Big desert crossings mean big fuel capacities. Where long range tank setups can accomodate the majority of your fuel needs, sometimes you will need to tack on a few jerry cans to stretch your range a little more. You’ll need a funnel as well, and we recommend the Mr Funnel Fuel Filter.
The Anne Beadell Highway needs a 4X4 with some good range to complete comfortably, with around 780 clicks of desert driving in between refills (Coober Pedy to Ilkurlka). You’ll cover more ground if you visit the diversions that you come across (like the light aircraft wreck and the totems), and you do want a little bit of extra, just in case.
For our journey, we ended up carrying an extra eight jerrycans between the two Patrols. Two fit onto the camper trailer, and the other six ended up going on the roof racks. Although it’s not an ideal place to store your jerry cans, having them securely strapped down didn’t cause any troubles throughout the trip.
For safety’s sake, we were emptying jerrycans into our tanks as often as possible, to get the fuel off the roof and improve our centre of gravity. Topping up diesel fuel in the desert via jerrycans can be a bit of a sordid affair, so anything to make it easier is a bonus.
We took the ‘Mr Fuel Funnel Filter’ with us on this trip, along with a traditional funnel as well. Having that extra barrier of filtration is never a bad idea, especially when we were in the middle of millions of square kilometres of red sand at the time.
What we didn’t realise though, is that the setup of the filter makes emptying the jerry can a much, much faster experience. Pouring the fuel into the funnel made for a ‘swirling effect’, which allowed the fuel to be despatched at a much faster rate than the normal funnel. With the top part of the filter still open to air, the funnel does not ‘gasp’ for breath and slow down the rate of fuel going in.
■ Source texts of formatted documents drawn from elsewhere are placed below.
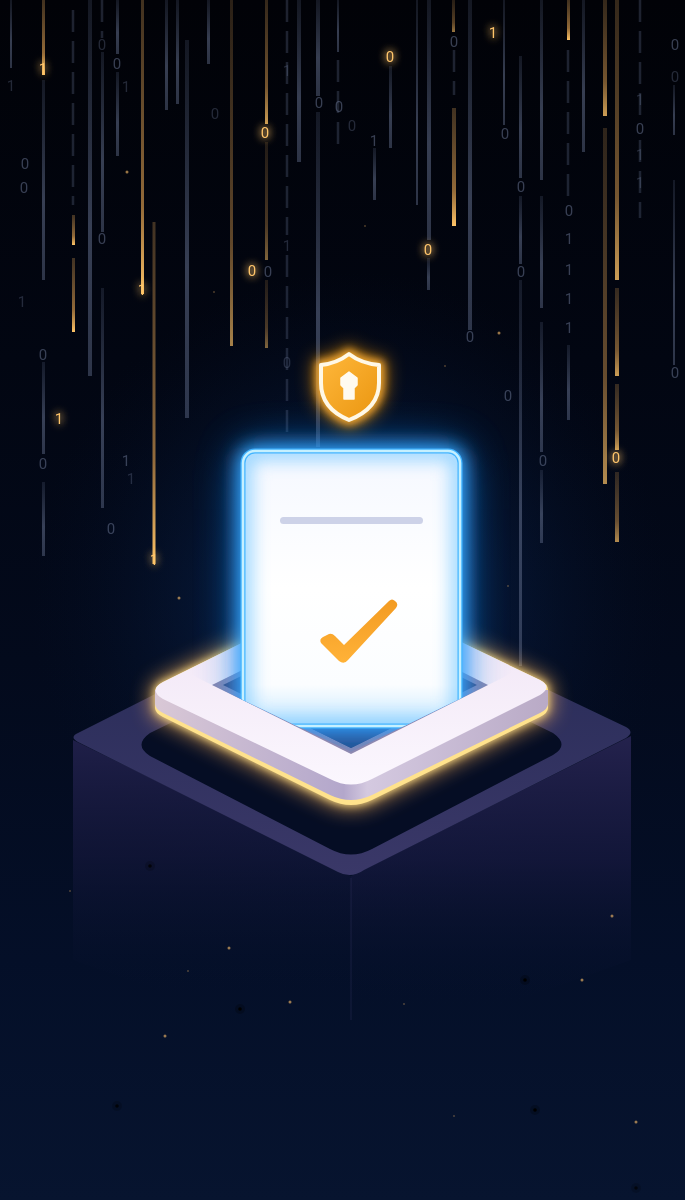
<!DOCTYPE html>
<html lang="en">
<head>
<meta charset="utf-8">
<title>Secure document vault</title>
<style>
:root{--night:#02050f;--navy:#04102a;--gold:#f5a623;--amber:#c98f45;--steel:#5b6785;--slab:#33335f;--frame:#f6f0fb;--ice:#4db8ff;--line:#cdd2e8}
html,body{margin:0;width:685px;height:1200px;overflow:hidden;background:var(--night)}
svg{display:block}
.steel rect{fill:url(#steelFade)}
.gold rect{fill:url(#goldFade)}
.dash line{stroke:var(--steel);stroke-width:2.5;stroke-dasharray:22 9;opacity:.32}
.digits text{font:15px "Roboto","Noto Sans Mono",sans-serif;text-anchor:middle}
.dim{fill:#65708d;opacity:.55}
.faint{fill:#65708d;opacity:.35}
.lit{fill:#ffc56b;filter:url(#digitGlow)}
.sparks circle{fill:#ffc16a}
</style>
</head>
<body>
<svg width="685" height="1200" viewBox="0 0 685 1200" role="img" aria-label="A glowing approved document rising from an isometric vault beneath a shield and falling binary code">
<defs>
<linearGradient id="sky" x2="0" y2="1"><stop offset="0" stop-color="#010207"/><stop offset=".3" stop-color="#020612"/><stop offset=".55" stop-color="#030a1c"/><stop offset=".8" stop-color="#040f28"/><stop offset="1" stop-color="#07142f"/></linearGradient>
<radialGradient id="halo"><stop offset="0" stop-color="#14509a" stop-opacity=".55"/><stop offset=".5" stop-color="#0b2c60" stop-opacity=".28"/><stop offset="1" stop-color="#04102a" stop-opacity="0"/></radialGradient>
<linearGradient id="steelFade" x2="0" y2="1"><stop offset="0" stop-color="#4d5873" stop-opacity=".25"/><stop offset=".6" stop-color="#626e8c" stop-opacity=".55"/><stop offset="1" stop-color="#626e8c" stop-opacity=".45"/></linearGradient>
<linearGradient id="goldFade" x2="0" y2="1"><stop offset="0" stop-color="#8f6a3c" stop-opacity=".45"/><stop offset=".7" stop-color="#c38c47" stop-opacity=".75"/><stop offset="1" stop-color="#ffc467"/></linearGradient>
<linearGradient id="wallLeft" gradientUnits="userSpaceOnUse" x1="212" y1="740" x2="212" y2="1000"><stop offset="0" stop-color="#1f1f48"/><stop offset=".45" stop-color="#14173b" stop-opacity=".7"/><stop offset="1" stop-color="#04102a" stop-opacity="0"/></linearGradient>
<linearGradient id="wallRight" gradientUnits="userSpaceOnUse" x1="490" y1="735" x2="490" y2="1010"><stop offset="0" stop-color="#24224d"/><stop offset=".45" stop-color="#171940" stop-opacity=".75"/><stop offset="1" stop-color="#04102a" stop-opacity="0"/></linearGradient>
<linearGradient id="slabTop" x2="0" y2="1"><stop offset="0" stop-color="#262a55"/><stop offset="1" stop-color="#3a3868"/></linearGradient>
<linearGradient id="frameTop" x2="0" y2="1"><stop offset="0" stop-color="#efe2f3"/><stop offset="1" stop-color="#fbf7fe"/></linearGradient>
<linearGradient id="frameSide" gradientUnits="userSpaceOnUse" x1="155" y1="0" x2="548" y2="0"><stop offset="0" stop-color="#d9c8d6"/><stop offset=".48" stop-color="#b3a7cb"/><stop offset=".54" stop-color="#d4c9e0"/><stop offset="1" stop-color="#b9aac6"/></linearGradient>
<linearGradient id="paper" x2="0" y2="1"><stop offset="0" stop-color="#f5f8ff"/><stop offset=".5" stop-color="#fff"/><stop offset=".85" stop-color="#fbfdff"/><stop offset="1" stop-color="#c9e9ff"/></linearGradient>
<linearGradient id="tick" x2="0" y2="1"><stop offset="0" stop-color="#f39b22"/><stop offset="1" stop-color="#ffb238"/></linearGradient>
<linearGradient id="shieldFill" x2="1" y2="1"><stop offset="0" stop-color="#ffb83c"/><stop offset="1" stop-color="#ea950f"/></linearGradient>
<filter id="digitGlow" x="-200%" y="-100%" width="500%" height="300%"><feGaussianBlur stdDeviation="4" result="b"/><feMerge><feMergeNode in="b"/><feMergeNode in="b"/><feMergeNode in="SourceGraphic"/></feMerge></filter>
<filter id="soft4" x="-30%" y="-30%" width="160%" height="160%"><feGaussianBlur stdDeviation="4"/></filter>
<filter id="soft9" x="-50%" y="-50%" width="200%" height="200%"><feGaussianBlur stdDeviation="9"/></filter>
<filter id="soft22" x="-50%" y="-50%" width="200%" height="200%"><feGaussianBlur stdDeviation="22"/></filter>
<clipPath id="aboveSlot"><path d="M0 0H685V588L488 685 351 752 212 685 0 580Z"/></clipPath>
<clipPath id="paperArea"><rect x="243" y="451" width="217" height="275" rx="12"/></clipPath>
<path id="frameBase" d="M163 682L337 596Q351 589 365 596L540 680Q548 684 548 690V708Q548 713 540 717L372 800Q351 810 330 800L163 717Q155 713 155 708V692Q155 686 163 682Z"/>
<path id="shield" d="M349 354C340 361 331 364 321 365V383C321 401 332 413 349 420C367 413 379 401 379 383V365C368 364 358 361 349 354Z"/>
<g id="spark"><circle r="5" opacity=".22"/><circle r="1.8"/></g>
</defs>

<rect id="background" width="685" height="1200" fill="url(#sky)"/>
<ellipse cx="351" cy="600" rx="320" ry="330" fill="url(#halo)"/>

<g id="code-rain">
<g class="steel">
<rect x="10" y="0" width="2" height="68"/><rect x="42" y="80" width="3" height="200"/><rect x="42" y="362" width="3" height="92"/><rect x="42" y="482" width="3" height="74"/>
<rect x="88" y="0" width="4" height="376"/><rect x="101" y="52" width="3" height="180"/><rect x="101" y="288" width="3" height="220"/><rect x="116" y="0" width="3" height="54"/><rect x="116" y="72" width="3" height="84"/>
<rect x="165" y="0" width="3" height="110"/><rect x="176" y="0" width="3" height="104"/><rect x="185" y="40" width="4" height="378"/><rect x="207" y="0" width="3" height="64"/>
<rect x="297" y="0" width="4" height="162"/><rect x="316" y="0" width="4" height="96"/><rect x="316" y="112" width="4" height="335"/><rect x="337" y="0" width="2" height="52"/>
<rect x="373" y="148" width="3" height="52"/><rect x="389" y="66" width="3" height="82"/><rect x="416" y="0" width="2" height="205"/><rect x="427" y="0" width="4" height="240"/><rect x="427" y="258" width="3" height="32"/>
<rect x="468" y="0" width="4" height="330"/><rect x="503" y="0" width="2" height="125"/><rect x="519" y="56" width="3" height="122"/><rect x="519" y="196" width="3" height="68"/><rect x="519" y="280" width="3" height="386"/>
<rect x="540" y="0" width="3" height="180"/><rect x="540" y="196" width="3" height="112"/><rect x="540" y="322" width="3" height="130"/><rect x="540" y="470" width="3" height="73"/><rect x="582" y="0" width="3" height="152"/><rect x="567" y="345" width="3" height="75"/><rect x="673" y="85" width="2" height="50"/><rect x="673" y="180" width="2" height="185"/>
</g>
<g class="gold">
<rect x="42" y="0" width="3" height="75"/><rect x="72" y="215" width="3" height="30"/><rect x="72" y="258" width="3" height="74"/><rect x="141" y="0" width="3" height="294"/><rect x="152.500" y="222" width="3" height="342"/>
<rect x="230" y="0" width="3" height="346" opacity=".65"/><rect x="265" y="0" width="3" height="124" opacity=".8"/><rect x="265" y="142" width="3" height="118" opacity=".5"/><rect x="265" y="280" width="3" height="68" opacity=".5"/>
<rect x="452" y="0" width="3" height="32" opacity=".6"/><rect x="452" y="108" width="4" height="118"/><rect x="567" y="0" width="3" height="40"/><rect x="603" y="0" width="4" height="116" opacity=".8"/><rect x="603" y="128" width="4" height="356" opacity=".7"/>
<rect x="615" y="0" width="4" height="280" opacity=".8"/><rect x="615" y="288" width="4" height="88" opacity=".8"/><rect x="615" y="384" width="4" height="66" opacity=".8"/><rect x="615" y="472" width="4" height="70" opacity=".7"/>
</g>
<g class="dash">
<line x1="73" y1="10" x2="73" y2="205"/><line x1="102" y1="0" x2="102" y2="38"/><line x1="287" y1="0" x2="287" y2="235"/><line x1="287" y1="255" x2="287" y2="440"/><line x1="338" y1="60" x2="338" y2="145"/><line x1="454" y1="50" x2="454" y2="95"/><line x1="568" y1="50" x2="568" y2="200"/><line x1="640" y1="0" x2="640" y2="118"/><line x1="640" y1="140" x2="640" y2="218"/>
</g>
<g class="digits">
<g class="dim"><text x="117" y="69">0</text><text x="25" y="169">0</text><text x="24" y="193" font-size="12">0</text><text x="102" y="244">0</text><text x="43" y="360">0</text><text x="43" y="469">0</text><text x="126" y="466">1</text><text x="111" y="534">0</text><text x="268" y="277">0</text><text x="319" y="108">0</text><text x="339" y="112">0</text><text x="374" y="146">1</text><text x="454" y="47">0</text><text x="505" y="139">0</text><text x="521" y="192">0</text><text x="521" y="277">0</text><text x="470" y="342">0</text><text x="508" y="401">0</text><text x="543" y="466">0</text><text x="569" y="216">0</text><text x="569" y="244">1</text><text x="569" y="275">1</text><text x="569" y="304">1</text><text x="569" y="333">1</text><text x="640" y="134">0</text><text x="675" y="50">0</text><text x="675" y="378">0</text></g>
<g class="faint"><text x="11" y="91">1</text><text x="102" y="50">0</text><text x="126" y="92">1</text><text x="215" y="119">0</text><text x="287" y="76">1</text><text x="287" y="251">1</text><text x="287" y="368">0</text><text x="352" y="131">0</text><text x="131" y="484">1</text><text x="22" y="307">1</text><text x="640" y="105">1</text><text x="640" y="160">1</text><text x="640" y="188">1</text><text x="675" y="82">0</text></g>
<g class="lit"><text x="265" y="138" font-weight="700">0</text><text x="390" y="62">0</text><text x="493" y="38">1</text><text x="252" y="276">0</text><text x="428" y="255">0</text><text x="616" y="463">0</text><text x="59" y="424">1</text><text x="142" y="295">1</text><text x="154" y="565" font-weight="700">1</text><text x="43" y="74">1</text></g>
</g>
</g>

<g id="pedestal">
<path d="M73 740L351 876V1060L73 960Z" fill="url(#wallLeft)"/>
<path d="M351 876L631 736V960L351 1060Z" fill="url(#wallRight)"/>
<path d="M351 878V1020" stroke="#393766" stroke-width="1.5" opacity=".25"/>
<path d="M78 733L336 603Q351 596 366 603L626 727Q635 732 626 738L364 870Q351 879 338 872L78 742Q69 737 78 733Z" fill="url(#slabTop)"/>
<path d="M150 733L330 645Q351 636 372 645L553 733Q570 745 553 755L372 849Q351 860 330 849L150 756Q133 745 150 733Z" fill="#050d24"/>
</g>

<g id="vault-frame">
<use href="#frameBase" fill="none" stroke="#ffb45a" stroke-width="12" opacity=".6" filter="url(#soft9)"/>
<use href="#frameBase" fill="#ffe08a" stroke="#ffd36b" stroke-width="2" filter="url(#soft4)"/>
<use href="#frameBase" fill="#ffe28c"/>
<path d="M155 690V704Q155 709 163 713L330 795Q351 805 372 795L540 713Q548 709 548 704V690Z" fill="url(#frameSide)"/>
<path d="M163 682L337 596Q351 589 365 596L540 680Q553 687 540 695L372 779Q351 790 330 779L163 699Q148 690 163 682Z" fill="url(#frameTop)"/>
<path d="M212 685L351 616 488 685 351 754Z" fill="#8e88b0"/>
<path d="M223 685L351 622 477 685 351 748Z" fill="#3d4a7c"/>
<path d="M290 718L351 688 412 718 351 748Z" fill="#2c4f8c"/>
</g>

<g id="document" clip-path="url(#aboveSlot)">
<rect x="240" y="448" width="223" height="280" rx="14" fill="#1585ee" opacity=".8" filter="url(#soft22)"/>
<rect x="238" y="446" width="227" height="283" rx="16" fill="#39a9ff" filter="url(#soft9)"/>
<rect x="243" y="451" width="217" height="275" rx="12" fill="url(#paper)"/>
<g clip-path="url(#paperArea)"><rect x="243" y="451" width="217" height="275" rx="12" fill="none" stroke="#67c3ff" stroke-width="16" opacity=".75" filter="url(#soft9)"/></g>
<rect x="243" y="451" width="217" height="275" rx="12" fill="none" stroke="#43b4ff" stroke-width="5"/>
<rect x="243" y="451" width="217" height="275" rx="12" fill="none" stroke="#c5f0ff" stroke-width="2.500"/>
<rect x="280" y="517" width="143" height="7" rx="3.500" fill="var(--line)"/>
<path d="M321 643Q319 639 323 637L329 634Q332 633 335 636L344 645 389 601Q392 598 395 601Q399 604 396 608L348 660Q344 665 339 661Z" fill="url(#tick)"/>
</g>

<g id="shield-badge">
<use href="#shield" fill="#ff9d0a" stroke="#ff9d0a" stroke-width="14" opacity=".65" filter="url(#soft9)"/>
<use href="#shield" fill="none" stroke="#ffb02e" stroke-width="9" filter="url(#soft4)"/>
<use href="#shield" fill="url(#shieldFill)" stroke="#fff8e6" stroke-width="4" stroke-linejoin="round"/>
<path d="M349 372L357 378V385L354 388V399H344V388L341 385V378Z" fill="#fffaf0" stroke="#fffaf0" stroke-width="1.500" stroke-linejoin="round"/>
</g>

<g id="embers" class="sparks">
<use href="#spark" x="240" y="1009"/><use href="#spark" x="535" y="1110"/><use href="#spark" x="525" y="980"/><use href="#spark" x="117" y="1106" opacity=".8"/><use href="#spark" x="150" y="866" opacity=".8"/><use href="#spark" x="636" y="1188" opacity=".7"/>
<g opacity=".6"><circle cx="229" cy="948" r="1.500"/><circle cx="290" cy="1002" r="1.500"/><circle cx="165" cy="1036" r="1.500"/><circle cx="582" cy="980" r="1.500"/><circle cx="612" cy="916" r="1.500"/><circle cx="636" cy="1122" r="1.500"/><circle cx="179" cy="598" r="1.500"/><circle cx="127" cy="172" r="1.500"/><circle cx="499" cy="333" r="1.500"/></g>
<g opacity=".3"><circle cx="188" cy="971" r="1"/><circle cx="454" cy="1116" r="1"/><circle cx="404" cy="1004" r="1"/><circle cx="508" cy="586" r="1"/><circle cx="214" cy="292" r="1"/><circle cx="445" cy="366" r="1"/><circle cx="70" cy="891" r="1"/><circle cx="365" cy="226" r="1"/></g>
</g>
</svg>
</body>
</html>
At one stage the Mr Funnel was misplaced, so we tried out the normal funnel (that had a bit of gauze as a filter). After about five minutes, and more than half to still get through, a decision was made to turn the cars inside out, to find the filter. Am I glad we did, it made the whole process much speedier, with extra filtration to boot.
The filter is also designed to save the last 100ml or so of fuel in the bottom of the funnel. The theory is that the swirling action with force larger particles down and to the outside of the funnel, below the filter and ultimately not into your fuel system. Very smart.
One small problem was that we had a small bit of fuel leaking between the funnel and the hose, which made the hand holding the funnel a bit greasy after use. I just got into the habit of giving my hands a good wash afterwards with a bit of soap. This filter gets a huge thumbs up from us, and will be part of every future expedition that involves jerry cans.
We picked up our Mr Funnel Fuel Filter from Ironman 4X4. For more information, call 1300 731 137